Where a principal nominates an agent to act on his behalf, the agent is said to re-present (literally “make present”) his principal. The effect being, that in contract negotiations, the principal is heard to speak through the agent’s voice. And it is for precisely this reason, that the principal is contractually bound to his agent’s representations.
The formal explanation of these principles is no different in kind to that which St Augustine offered in respect of the Eucharist’s efficient cause. In appearing to bind his principal to a contract, an agent does not exercise a power proper to his person; he has no such power. Rather, insofar as he re-presents his principal, he exercises a power proper only to the person of his principal. In other words, it is by the power of the principal himself, acting through his agent, that we account for the principal’s duty to observe the contractual obligations that have been entered into on his behalf. If you find no sense of mystery in these perfectly ordinary principles of commerce and contract, neither should you find any mystery in my claim that, in confecting the eucharist, the priest acts in Persona Christi. Neither for that matter, should you find anything particularly mysterious in the suggestion that Christ’s body and blood can be made present in different times and at different places. A principal after all, can nominate as many or as few agents as he pleases.

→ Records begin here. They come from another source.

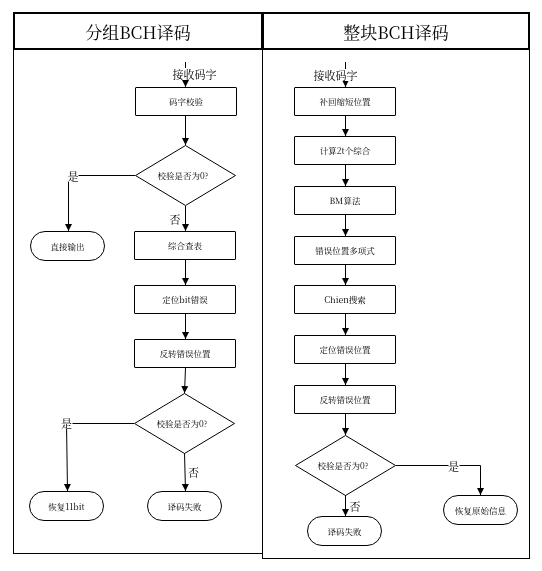
<!DOCTYPE html>
<html lang="zh-CN">
<head>
<meta charset="utf-8">
<title>BCH译码流程</title>
<style>
:root { --ink: #000; --paper: #fff; }
* { box-sizing: border-box; margin: 0; }
body { width: 542px; height: 571px; overflow: hidden; background: var(--paper); }
.flowchart {
  position: relative; width: 542px; height: 571px; overflow: hidden;
  color: var(--ink); background: var(--paper);
  font-family: "Noto Serif CJK SC", "Noto Serif", serif;
}
.lanes { display: flex; align-items: flex-start; padding: 12px 0 0 13px; }
.lane { border: 1px solid var(--ink); border-top: 0; }
.lane-grouped { width: 250px; height: 542px; }
.lane-whole { width: 268px; height: 547px; margin-left: -1px; }
.lane h2 {
  display: flex; align-items: center; justify-content: center;
  height: 38px; margin: 0 -1px; border: 2px solid var(--ink);
  font-size: 17px; font-weight: 400; line-height: 1;
}
.connectors { position: absolute; inset: 0; fill: none; stroke: var(--ink); }
.step, .decision, .terminal, .label {
  position: absolute; display: flex; align-items: center; justify-content: center;
  font-size: 8.5px; line-height: 1; white-space: nowrap;
}
.step { width: 102px; height: 29px; border: 1px solid var(--ink); border-radius: 1px; background: var(--paper); }
.decision { width: 102px; height: 61px; }
.terminal { width: 75px; height: 30px; border: 1px solid var(--ink); border-radius: 15px; background: var(--paper); }
.label { height: 12px; font-size: 11px; background: var(--paper); transform: translateX(-50%); }
</style>
</head>
<body>
<main class="flowchart">
  <div class="lanes">
    <section class="lane lane-grouped"><h2>分组BCH译码</h2></section>
    <section class="lane lane-whole"><h2>整块BCH译码</h2></section>
  </div>

  <svg class="connectors" width="542" height="571" viewBox="0 0 542 571" aria-hidden="true">
    <defs>
      <marker id="arrow" markerUnits="userSpaceOnUse" markerWidth="8" markerHeight="8" refX="7" refY="4" orient="auto">
        <path d="M0 0.5L7 4L0 7.5Z" fill="#000" stroke="none"/>
      </marker>
      <path id="diamond" d="M0 -30L50 0L0 30L-50 0Z"/>
    </defs>
    <g marker-end="url(#arrow)">
      <path d="M185.5 62V87"/>
      <path d="M185.5 116V145"/>
      <path d="M185.5 206V231"/>
      <path d="M185.5 260V285"/>
      <path d="M185.5 314V339"/>
      <path d="M185.5 368L184.5 393"/>
      <path d="M184.5 453L185.5 491"/>
      <path d="M135 175.5H68.5V231"/>
      <path d="M134 423.5H66.5L67.5 491"/>
      <path d="M345.5 62V87"/>
      <path d="M345.5 116V136"/>
      <path d="M345.5 165V186"/>
      <path d="M345.5 215V236"/>
      <path d="M345.5 265V285"/>
      <path d="M345.5 314V335"/>
      <path d="M345.5 364V385"/>
      <path d="M345.5 414V435"/>
      <path d="M345.5 495V516"/>
      <path d="M396 465.5H480.5V495"/>
    </g>
    <use href="#diamond" x="185.5" y="175.5"/>
    <use href="#diamond" x="184.5" y="423.5"/>
    <use href="#diamond" x="345.5" y="465.5"/>
  </svg>

  <!-- 分组 -->
  <div class="label" style="left:194.5px;top:68px">接收码字</div>
  <div class="step" style="left:135px;top:87px">码字校验</div>
  <div class="decision" style="left:132px;top:145px">校验是否为0?</div>
  <div class="label" style="left:73px;top:170px">是</div>
  <div class="terminal" style="left:30px;top:231px">直接输出</div>
  <div class="label" style="left:175px;top:213px">否</div>
  <div class="step" style="left:134px;top:231px">综合查表</div>
  <div class="step" style="left:134px;top:285px">定位bit错误</div>
  <div class="step" style="left:134px;top:339px">反转错误位置</div>
  <div class="decision" style="left:131px;top:393px">校验是否为0?</div>
  <div class="label" style="left:66.5px;top:417px">是</div>
  <div class="terminal" style="left:29px;top:491px">恢复11bit</div>
  <div class="label" style="left:193.5px;top:466px">否</div>
  <div class="terminal" style="left:147px;top:491px">译码失败</div>

  <!-- 整块 -->
  <div class="label" style="left:335.5px;top:69px">接收码字</div>
  <div class="step" style="left:294px;top:87px">补回缩短位置</div>
  <div class="step" style="left:294px;top:136px">计算2t个综合</div>
  <div class="step" style="left:294px;top:186px">BM算法</div>
  <div class="step" style="left:294px;top:236px">错误位置多项式</div>
  <div class="step" style="left:294px;top:285px">Chien搜索</div>
  <div class="step" style="left:294px;top:335px">定位错误位置</div>
  <div class="step" style="left:294px;top:385px">反转错误位置</div>
  <div class="decision" style="left:292px;top:435px">校验是否为0?</div>
  <div class="label" style="left:453.5px;top:460px">是</div>
  <div class="terminal" style="left:443px;top:495px">恢复原始信息</div>
  <div class="label" style="left:355px;top:500px">否</div>
  <div class="terminal" style="left:307px;top:516px">译码失败</div>
</main>
</body>
</html>
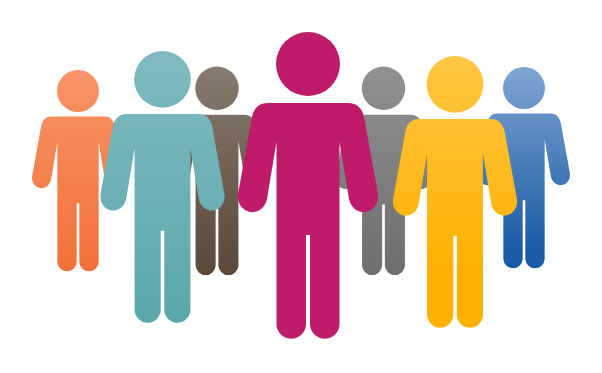
<!DOCTYPE html>
<html lang="en">
<head>
<meta charset="utf-8">
<title>Team of seven people</title>
<style>
:root {
  --paper: #fff;
  --magenta: #be1b69;
  --teal-light: #80babf; --teal-deep: #5ba7ab;
  --yellow-light: #ffc643; --yellow-deep: #ffb000;
  --orange-light: #f79468; --orange-deep: #f37038;
  --brown-light: #877a6e; --brown-deep: #5a4839;
  --grey-light: #919191; --grey-deep: #6e6e6e;
  --blue-light: #7fa5d1; --blue-deep: #1b5ba5;
}
html, body { margin: 0; background: var(--paper); overflow: hidden; }
.team { display: block; width: 602px; height: 373px; }
.teal-from { stop-color: var(--teal-light); } .teal-to { stop-color: var(--teal-deep); }
.yellow-from { stop-color: var(--yellow-light); } .yellow-to { stop-color: var(--yellow-deep); }
.orange-from { stop-color: var(--orange-light); } .orange-to { stop-color: var(--orange-deep); }
.brown-from { stop-color: var(--brown-light); } .brown-to { stop-color: var(--brown-deep); }
.grey-from { stop-color: var(--grey-light); } .grey-to { stop-color: var(--grey-deep); }
.blue-from { stop-color: var(--blue-light); } .blue-to { stop-color: var(--blue-deep); }
.leader { fill: var(--magenta); }
</style>
</head>
<body>
<svg class="team" viewBox="0 0 602 373" role="img" aria-label="Seven coloured people standing in a V formation">
  <defs>
    <linearGradient id="teal" gradientUnits="userSpaceOnUse" x1="0" y1="0" x2="0" y2="308"><stop class="teal-from"/><stop class="teal-to" offset="1"/></linearGradient>
    <linearGradient id="yellow" gradientUnits="userSpaceOnUse" x1="0" y1="0" x2="0" y2="308"><stop class="yellow-from"/><stop class="yellow-to" offset=".8"/></linearGradient>
    <linearGradient id="orange" gradientUnits="userSpaceOnUse" x1="0" y1="0" x2="0" y2="308"><stop class="orange-from"/><stop class="orange-to" offset="1"/></linearGradient>
    <linearGradient id="brown" gradientUnits="userSpaceOnUse" x1="0" y1="0" x2="0" y2="308"><stop class="brown-from"/><stop class="brown-to" offset="1"/></linearGradient>
    <linearGradient id="grey" gradientUnits="userSpaceOnUse" x1="0" y1="0" x2="0" y2="308"><stop class="grey-from"/><stop class="grey-to" offset="1"/></linearGradient>
    <linearGradient id="blue" gradientUnits="userSpaceOnUse" x1="0" y1="0" x2="0" y2="308"><stop class="blue-from"/><stop class="blue-to" offset=".9"/></linearGradient>
    <g id="person">
      <circle cy="32" r="32"/>
      <path d="M-40 71H40C49 71 54 76 56 85L70 162C71 171 66 178 58 180C50 181 43 176 41 167L31.5 110V293A14.8 15 0 0 1 2 293V203H-2V293A14.8 15 0 0 1 -31.5 293V110L-41 167C-43 176 -50 181 -58 180C-66 178 -71 171 -70 162L-56 85C-54 76 -49 71 -40 71Z"/>
    </g>
  </defs>
  <g id="back-row">
    <use href="#person" fill="url(#orange)" transform="translate(78 70) scale(.656)"/>
    <use href="#person" fill="url(#brown)" transform="translate(217 66.5) scale(.68)"/>
    <use href="#person" fill="url(#grey)" transform="translate(383.5 66.5) scale(.68)"/>
    <use href="#person" fill="url(#blue)" transform="translate(524 67) scale(.656)"/>
  </g>
  <g id="middle-row">
    <use href="#person" fill="url(#teal)" transform="translate(162.5 51) scale(.886)"/>
    <use href="#person" fill="url(#yellow)" transform="translate(455 56) scale(.886)"/>
  </g>
  <use class="leader" href="#person" transform="translate(308 32)"/>
</svg>
</body>
</html>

 For a fuller treatment of Theosis as distinct from Henosis (absorption into the Divine Essence) see Lossky’s “The Mystical Theology of the Eastern Church”.
 For present purposes, coition is one kind of physical intimacy.
 Whose cognate uses include such notions as ‘clinging to’ e.g. in Luke 10:11 “Even the dust of your town that clings (κολλάω) to our feet..”
 In complex commercial transactions, principals routinely nominate a multitude of agents.